§ Assignment:
Each line below that holds the word "body" counts once; state the total number of such lines and nothing else.

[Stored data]
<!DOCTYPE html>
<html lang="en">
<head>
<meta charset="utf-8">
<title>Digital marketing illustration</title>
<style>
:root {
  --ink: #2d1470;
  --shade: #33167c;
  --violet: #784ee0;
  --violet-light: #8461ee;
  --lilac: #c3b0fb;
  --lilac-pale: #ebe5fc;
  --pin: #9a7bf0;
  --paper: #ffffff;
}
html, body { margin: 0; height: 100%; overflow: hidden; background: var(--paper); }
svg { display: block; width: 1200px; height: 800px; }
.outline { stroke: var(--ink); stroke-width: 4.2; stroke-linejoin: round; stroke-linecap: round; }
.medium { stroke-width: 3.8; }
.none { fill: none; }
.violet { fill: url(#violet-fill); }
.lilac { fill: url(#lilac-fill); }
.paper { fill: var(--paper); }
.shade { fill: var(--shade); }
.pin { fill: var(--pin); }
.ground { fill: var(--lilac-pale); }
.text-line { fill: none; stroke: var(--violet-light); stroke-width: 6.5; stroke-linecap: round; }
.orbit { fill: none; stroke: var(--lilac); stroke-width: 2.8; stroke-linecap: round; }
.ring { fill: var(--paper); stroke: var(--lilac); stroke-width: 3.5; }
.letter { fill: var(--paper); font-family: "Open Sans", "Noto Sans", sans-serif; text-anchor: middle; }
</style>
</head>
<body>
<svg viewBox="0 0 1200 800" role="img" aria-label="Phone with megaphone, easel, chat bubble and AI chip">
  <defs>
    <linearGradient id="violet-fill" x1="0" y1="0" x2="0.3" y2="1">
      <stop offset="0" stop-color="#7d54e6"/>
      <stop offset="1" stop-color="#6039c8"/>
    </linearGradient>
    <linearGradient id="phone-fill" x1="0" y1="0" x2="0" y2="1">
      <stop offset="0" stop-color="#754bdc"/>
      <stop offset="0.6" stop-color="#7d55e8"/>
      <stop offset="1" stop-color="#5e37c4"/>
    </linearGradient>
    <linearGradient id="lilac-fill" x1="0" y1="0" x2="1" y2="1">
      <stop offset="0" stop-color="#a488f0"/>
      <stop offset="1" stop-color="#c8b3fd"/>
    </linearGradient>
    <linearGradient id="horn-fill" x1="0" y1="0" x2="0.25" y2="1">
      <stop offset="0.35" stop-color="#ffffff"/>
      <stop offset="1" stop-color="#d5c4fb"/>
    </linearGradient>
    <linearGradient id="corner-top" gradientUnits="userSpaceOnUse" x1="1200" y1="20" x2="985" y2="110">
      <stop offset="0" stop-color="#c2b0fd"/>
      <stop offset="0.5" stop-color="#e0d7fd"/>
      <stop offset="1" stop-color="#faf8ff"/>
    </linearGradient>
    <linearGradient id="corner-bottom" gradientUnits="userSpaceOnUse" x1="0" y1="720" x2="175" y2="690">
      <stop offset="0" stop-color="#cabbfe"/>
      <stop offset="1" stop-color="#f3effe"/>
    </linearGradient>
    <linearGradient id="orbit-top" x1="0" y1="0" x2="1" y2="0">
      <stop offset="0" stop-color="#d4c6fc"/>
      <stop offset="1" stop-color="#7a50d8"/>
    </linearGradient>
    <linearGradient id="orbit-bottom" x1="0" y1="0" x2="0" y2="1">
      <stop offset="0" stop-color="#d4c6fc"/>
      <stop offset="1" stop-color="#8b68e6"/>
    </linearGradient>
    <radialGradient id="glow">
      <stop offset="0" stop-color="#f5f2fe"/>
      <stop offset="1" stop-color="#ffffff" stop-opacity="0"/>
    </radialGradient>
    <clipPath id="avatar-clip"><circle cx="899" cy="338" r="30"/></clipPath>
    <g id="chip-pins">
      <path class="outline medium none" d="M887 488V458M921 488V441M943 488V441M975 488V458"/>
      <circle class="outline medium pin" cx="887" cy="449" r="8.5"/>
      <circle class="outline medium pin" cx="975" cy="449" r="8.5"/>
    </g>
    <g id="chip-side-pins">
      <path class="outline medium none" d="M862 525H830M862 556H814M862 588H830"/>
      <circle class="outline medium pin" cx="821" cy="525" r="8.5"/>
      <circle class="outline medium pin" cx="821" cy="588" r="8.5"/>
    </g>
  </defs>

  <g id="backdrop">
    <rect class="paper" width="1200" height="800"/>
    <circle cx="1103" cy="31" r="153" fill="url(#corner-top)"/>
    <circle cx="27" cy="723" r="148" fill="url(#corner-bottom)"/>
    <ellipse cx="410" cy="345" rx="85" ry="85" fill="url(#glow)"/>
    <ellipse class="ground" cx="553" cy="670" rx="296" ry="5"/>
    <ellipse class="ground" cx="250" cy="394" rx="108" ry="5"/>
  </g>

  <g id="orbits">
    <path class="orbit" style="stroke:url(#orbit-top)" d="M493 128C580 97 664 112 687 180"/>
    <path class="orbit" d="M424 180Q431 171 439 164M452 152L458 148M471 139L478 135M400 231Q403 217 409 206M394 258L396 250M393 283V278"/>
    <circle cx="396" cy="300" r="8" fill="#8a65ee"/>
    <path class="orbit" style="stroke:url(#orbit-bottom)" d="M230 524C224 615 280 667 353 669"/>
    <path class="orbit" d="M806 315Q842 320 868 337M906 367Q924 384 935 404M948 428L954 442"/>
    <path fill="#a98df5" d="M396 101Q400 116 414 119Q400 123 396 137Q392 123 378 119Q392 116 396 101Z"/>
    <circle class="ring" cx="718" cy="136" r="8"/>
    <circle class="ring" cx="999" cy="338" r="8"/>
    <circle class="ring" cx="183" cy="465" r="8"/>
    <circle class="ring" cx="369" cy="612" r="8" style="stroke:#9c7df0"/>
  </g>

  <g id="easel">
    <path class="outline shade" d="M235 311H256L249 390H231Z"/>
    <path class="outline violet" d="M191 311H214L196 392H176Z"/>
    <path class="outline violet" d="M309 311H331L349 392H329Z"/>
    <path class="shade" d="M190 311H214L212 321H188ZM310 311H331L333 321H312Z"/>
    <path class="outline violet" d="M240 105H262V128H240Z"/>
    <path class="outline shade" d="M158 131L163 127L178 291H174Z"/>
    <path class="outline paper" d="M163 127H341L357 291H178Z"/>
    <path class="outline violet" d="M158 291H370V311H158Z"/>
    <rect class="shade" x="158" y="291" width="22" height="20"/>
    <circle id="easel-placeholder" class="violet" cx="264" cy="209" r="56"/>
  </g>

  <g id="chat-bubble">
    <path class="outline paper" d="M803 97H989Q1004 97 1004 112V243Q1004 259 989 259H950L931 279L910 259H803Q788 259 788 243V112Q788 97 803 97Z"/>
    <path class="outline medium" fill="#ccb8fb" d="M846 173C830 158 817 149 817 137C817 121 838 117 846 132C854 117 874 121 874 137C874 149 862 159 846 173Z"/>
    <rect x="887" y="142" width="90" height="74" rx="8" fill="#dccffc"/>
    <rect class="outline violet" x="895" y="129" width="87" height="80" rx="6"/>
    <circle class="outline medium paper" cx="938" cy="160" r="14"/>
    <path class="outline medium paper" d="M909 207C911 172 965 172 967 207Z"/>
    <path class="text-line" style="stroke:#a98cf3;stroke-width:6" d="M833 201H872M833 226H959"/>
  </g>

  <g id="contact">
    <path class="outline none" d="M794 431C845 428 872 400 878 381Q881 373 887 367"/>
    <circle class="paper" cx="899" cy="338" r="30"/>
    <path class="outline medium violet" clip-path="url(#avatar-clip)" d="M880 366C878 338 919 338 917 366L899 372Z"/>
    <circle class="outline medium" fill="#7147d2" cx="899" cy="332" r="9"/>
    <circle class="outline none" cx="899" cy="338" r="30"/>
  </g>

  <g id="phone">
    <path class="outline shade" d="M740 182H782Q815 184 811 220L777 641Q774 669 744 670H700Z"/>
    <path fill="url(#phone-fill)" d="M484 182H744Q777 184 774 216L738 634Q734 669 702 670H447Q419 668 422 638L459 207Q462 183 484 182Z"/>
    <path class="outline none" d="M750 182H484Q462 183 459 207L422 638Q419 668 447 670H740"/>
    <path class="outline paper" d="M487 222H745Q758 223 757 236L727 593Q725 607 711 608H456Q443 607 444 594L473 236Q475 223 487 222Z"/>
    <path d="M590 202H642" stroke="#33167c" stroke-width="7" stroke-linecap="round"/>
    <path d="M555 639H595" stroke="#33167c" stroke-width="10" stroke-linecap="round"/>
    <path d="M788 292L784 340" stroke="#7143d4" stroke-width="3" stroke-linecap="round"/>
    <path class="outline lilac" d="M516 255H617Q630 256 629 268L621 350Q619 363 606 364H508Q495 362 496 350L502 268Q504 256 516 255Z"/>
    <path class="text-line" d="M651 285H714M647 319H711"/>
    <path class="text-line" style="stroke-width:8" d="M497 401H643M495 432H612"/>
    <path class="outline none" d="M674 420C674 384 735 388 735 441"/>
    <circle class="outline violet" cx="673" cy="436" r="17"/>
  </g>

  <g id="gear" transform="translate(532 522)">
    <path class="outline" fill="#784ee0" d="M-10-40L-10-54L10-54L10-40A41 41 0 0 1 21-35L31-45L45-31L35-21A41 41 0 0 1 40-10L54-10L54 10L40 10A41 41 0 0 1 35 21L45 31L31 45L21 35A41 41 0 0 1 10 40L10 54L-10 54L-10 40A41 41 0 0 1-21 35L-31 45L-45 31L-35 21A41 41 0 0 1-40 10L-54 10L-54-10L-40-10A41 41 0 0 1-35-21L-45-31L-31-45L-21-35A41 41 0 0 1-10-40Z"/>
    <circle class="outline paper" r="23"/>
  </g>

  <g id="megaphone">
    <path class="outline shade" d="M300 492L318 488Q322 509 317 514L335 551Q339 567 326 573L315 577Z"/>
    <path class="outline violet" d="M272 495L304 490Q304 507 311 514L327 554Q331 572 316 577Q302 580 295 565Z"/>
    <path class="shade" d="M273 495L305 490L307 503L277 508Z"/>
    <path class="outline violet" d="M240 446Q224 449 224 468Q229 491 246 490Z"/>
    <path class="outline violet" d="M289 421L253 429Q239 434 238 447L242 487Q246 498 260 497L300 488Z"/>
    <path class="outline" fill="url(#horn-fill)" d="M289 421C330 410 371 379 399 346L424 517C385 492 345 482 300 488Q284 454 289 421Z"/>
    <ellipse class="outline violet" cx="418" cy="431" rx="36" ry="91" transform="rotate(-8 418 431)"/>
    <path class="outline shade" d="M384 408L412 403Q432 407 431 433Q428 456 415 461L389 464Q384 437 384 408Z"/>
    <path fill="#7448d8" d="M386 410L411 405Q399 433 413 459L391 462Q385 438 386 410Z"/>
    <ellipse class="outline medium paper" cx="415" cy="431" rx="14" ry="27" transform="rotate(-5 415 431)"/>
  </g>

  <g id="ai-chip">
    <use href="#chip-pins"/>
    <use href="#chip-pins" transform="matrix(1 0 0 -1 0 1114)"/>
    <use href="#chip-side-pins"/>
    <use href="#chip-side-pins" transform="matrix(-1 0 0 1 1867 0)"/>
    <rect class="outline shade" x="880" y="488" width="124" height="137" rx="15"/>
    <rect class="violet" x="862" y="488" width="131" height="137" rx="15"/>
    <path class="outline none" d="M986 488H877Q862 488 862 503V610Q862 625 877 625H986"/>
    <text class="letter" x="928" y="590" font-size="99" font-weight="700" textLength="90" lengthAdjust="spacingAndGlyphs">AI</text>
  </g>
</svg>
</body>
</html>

§ Answer section:
3